Task:
Every line in the entries that holds "column" should be identified and copied.

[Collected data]
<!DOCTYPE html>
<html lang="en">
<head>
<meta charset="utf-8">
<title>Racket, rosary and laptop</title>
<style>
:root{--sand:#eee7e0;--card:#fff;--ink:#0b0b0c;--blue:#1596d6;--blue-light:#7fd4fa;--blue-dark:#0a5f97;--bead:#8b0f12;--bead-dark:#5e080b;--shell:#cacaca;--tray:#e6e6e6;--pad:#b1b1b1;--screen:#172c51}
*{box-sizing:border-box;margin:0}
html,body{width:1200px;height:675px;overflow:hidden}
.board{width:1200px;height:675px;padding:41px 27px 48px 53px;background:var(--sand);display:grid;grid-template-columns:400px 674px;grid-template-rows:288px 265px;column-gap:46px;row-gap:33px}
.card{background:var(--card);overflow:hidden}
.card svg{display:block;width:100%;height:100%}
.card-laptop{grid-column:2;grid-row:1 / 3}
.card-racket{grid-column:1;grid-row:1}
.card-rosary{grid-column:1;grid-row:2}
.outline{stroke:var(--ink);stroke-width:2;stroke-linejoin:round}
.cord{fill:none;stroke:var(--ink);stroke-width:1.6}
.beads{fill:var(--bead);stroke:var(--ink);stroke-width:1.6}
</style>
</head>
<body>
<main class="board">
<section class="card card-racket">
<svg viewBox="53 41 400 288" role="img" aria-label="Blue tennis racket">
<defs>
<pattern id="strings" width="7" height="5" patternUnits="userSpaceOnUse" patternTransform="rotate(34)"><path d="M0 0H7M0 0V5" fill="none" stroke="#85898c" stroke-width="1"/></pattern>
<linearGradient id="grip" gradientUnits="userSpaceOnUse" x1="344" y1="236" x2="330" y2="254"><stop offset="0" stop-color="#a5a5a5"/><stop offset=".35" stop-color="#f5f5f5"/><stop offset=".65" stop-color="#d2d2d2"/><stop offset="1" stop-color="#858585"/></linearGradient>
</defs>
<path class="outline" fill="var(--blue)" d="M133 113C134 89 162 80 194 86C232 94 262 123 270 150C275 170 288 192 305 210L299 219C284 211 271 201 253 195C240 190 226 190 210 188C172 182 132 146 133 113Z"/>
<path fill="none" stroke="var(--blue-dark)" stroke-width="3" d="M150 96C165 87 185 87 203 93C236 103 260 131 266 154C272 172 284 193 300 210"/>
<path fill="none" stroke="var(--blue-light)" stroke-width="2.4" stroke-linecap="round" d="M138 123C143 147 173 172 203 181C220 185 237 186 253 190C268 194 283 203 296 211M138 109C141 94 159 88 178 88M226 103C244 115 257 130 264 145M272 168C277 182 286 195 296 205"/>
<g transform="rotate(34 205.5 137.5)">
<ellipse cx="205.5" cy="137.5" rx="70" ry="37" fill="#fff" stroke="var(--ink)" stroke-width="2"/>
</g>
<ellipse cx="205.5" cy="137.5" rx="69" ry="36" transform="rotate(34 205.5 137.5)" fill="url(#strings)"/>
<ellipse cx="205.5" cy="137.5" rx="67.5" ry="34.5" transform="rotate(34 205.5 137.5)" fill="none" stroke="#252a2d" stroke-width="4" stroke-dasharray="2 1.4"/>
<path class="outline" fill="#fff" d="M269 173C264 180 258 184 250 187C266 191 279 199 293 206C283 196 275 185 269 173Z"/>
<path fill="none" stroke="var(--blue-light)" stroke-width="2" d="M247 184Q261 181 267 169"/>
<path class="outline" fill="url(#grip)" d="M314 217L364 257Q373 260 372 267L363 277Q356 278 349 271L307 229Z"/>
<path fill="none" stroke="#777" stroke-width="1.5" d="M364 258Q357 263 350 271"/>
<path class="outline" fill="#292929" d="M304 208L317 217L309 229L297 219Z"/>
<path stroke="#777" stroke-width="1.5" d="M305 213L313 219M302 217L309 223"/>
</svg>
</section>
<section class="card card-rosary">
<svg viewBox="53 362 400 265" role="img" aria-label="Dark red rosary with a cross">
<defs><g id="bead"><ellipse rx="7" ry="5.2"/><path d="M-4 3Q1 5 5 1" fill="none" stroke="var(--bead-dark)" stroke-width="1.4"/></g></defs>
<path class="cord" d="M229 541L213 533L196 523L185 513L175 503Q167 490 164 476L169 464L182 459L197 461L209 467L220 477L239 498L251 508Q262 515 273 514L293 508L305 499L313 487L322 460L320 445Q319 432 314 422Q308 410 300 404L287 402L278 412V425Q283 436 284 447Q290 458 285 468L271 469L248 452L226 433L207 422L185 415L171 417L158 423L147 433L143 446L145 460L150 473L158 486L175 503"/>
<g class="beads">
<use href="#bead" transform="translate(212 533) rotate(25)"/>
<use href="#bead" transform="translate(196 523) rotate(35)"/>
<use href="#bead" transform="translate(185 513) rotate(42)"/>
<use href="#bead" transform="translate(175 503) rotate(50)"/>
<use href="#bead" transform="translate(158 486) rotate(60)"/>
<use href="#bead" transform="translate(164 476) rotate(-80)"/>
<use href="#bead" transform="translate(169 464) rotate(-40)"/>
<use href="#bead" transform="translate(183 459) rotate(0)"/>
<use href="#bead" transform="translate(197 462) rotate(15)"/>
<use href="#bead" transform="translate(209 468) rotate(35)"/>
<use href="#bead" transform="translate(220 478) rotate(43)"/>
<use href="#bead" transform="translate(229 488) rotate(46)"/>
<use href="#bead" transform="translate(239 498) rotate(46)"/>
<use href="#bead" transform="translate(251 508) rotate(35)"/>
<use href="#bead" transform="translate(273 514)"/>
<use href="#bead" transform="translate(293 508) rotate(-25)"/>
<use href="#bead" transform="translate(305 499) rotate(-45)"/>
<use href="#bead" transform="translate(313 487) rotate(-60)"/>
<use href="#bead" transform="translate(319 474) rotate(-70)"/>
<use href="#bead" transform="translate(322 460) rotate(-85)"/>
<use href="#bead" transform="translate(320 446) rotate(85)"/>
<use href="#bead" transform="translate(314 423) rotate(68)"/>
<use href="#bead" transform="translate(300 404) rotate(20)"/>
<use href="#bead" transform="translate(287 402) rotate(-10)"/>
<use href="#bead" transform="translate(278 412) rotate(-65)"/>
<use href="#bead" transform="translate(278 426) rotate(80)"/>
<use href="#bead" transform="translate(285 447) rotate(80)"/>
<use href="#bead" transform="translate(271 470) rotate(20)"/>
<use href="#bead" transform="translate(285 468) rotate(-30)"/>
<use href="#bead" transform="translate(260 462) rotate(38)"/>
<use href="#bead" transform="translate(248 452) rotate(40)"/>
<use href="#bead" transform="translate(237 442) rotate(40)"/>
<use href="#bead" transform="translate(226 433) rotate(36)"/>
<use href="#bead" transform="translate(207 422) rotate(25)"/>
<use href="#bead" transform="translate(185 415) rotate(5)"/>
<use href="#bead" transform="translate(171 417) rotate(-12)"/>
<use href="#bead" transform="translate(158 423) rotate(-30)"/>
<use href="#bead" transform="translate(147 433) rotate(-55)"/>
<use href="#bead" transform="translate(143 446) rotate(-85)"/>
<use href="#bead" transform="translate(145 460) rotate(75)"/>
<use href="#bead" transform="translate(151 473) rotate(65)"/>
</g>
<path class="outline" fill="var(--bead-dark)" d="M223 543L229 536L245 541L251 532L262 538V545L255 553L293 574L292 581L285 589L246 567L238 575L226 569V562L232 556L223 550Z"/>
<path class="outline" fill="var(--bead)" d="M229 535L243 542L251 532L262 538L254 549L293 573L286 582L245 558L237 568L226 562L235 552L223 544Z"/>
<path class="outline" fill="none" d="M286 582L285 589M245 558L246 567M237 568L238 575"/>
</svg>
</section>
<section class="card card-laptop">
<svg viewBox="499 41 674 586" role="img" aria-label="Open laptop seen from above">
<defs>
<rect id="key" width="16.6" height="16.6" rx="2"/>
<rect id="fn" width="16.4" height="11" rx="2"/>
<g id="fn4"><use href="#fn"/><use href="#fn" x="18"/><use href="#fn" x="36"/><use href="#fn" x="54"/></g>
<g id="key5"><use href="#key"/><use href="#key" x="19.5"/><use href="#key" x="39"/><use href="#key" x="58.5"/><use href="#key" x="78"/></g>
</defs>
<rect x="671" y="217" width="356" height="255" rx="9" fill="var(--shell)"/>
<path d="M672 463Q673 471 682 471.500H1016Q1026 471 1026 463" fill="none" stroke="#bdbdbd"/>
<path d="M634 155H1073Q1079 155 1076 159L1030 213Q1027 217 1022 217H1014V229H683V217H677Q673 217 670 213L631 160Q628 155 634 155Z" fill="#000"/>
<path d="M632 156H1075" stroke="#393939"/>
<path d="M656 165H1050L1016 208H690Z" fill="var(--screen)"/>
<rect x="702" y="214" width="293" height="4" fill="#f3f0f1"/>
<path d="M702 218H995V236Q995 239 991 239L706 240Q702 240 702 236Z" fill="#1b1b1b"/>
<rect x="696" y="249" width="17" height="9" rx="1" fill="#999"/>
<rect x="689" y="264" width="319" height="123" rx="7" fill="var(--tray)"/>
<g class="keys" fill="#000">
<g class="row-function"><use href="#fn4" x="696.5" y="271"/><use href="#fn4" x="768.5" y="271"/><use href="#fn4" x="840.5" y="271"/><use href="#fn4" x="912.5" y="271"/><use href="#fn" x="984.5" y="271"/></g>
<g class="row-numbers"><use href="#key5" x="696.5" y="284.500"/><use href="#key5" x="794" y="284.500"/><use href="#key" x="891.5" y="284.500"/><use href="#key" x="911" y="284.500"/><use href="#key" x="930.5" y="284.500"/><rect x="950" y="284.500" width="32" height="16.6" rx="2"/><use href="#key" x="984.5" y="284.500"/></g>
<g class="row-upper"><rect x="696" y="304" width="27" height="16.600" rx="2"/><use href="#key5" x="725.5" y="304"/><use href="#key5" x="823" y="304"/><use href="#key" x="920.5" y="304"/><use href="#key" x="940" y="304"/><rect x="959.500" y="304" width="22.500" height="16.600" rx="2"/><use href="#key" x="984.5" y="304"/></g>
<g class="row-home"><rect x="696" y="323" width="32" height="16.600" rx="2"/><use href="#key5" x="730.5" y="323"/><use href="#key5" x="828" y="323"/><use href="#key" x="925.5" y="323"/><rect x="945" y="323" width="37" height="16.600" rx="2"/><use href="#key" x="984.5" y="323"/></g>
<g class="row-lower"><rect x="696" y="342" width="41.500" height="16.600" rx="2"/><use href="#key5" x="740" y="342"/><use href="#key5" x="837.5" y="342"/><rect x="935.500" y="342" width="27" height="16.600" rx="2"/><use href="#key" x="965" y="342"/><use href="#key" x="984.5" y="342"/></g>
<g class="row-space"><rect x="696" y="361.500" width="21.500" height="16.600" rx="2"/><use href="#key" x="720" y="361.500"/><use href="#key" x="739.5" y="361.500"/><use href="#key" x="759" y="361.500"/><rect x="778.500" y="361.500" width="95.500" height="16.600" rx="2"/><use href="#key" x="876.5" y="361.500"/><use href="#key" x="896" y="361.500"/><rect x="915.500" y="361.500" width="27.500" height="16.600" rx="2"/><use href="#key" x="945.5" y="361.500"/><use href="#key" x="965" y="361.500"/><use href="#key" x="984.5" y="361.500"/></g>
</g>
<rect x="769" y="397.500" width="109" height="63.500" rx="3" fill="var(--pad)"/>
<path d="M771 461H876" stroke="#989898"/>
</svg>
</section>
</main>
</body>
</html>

Reply:
.board{width:1200px;height:675px;padding:41px 27px 48px 53px;background:var(--sand);display:grid;grid-template-columns:400px 674px;grid-template-rows:288px 265px;column-gap:46px;row-gap:33px}
.card-laptop{grid-column:2;grid-row:1 / 3}
.card-racket{grid-column:1;grid-row:1}
.card-rosary{grid-column:1;grid-row:2}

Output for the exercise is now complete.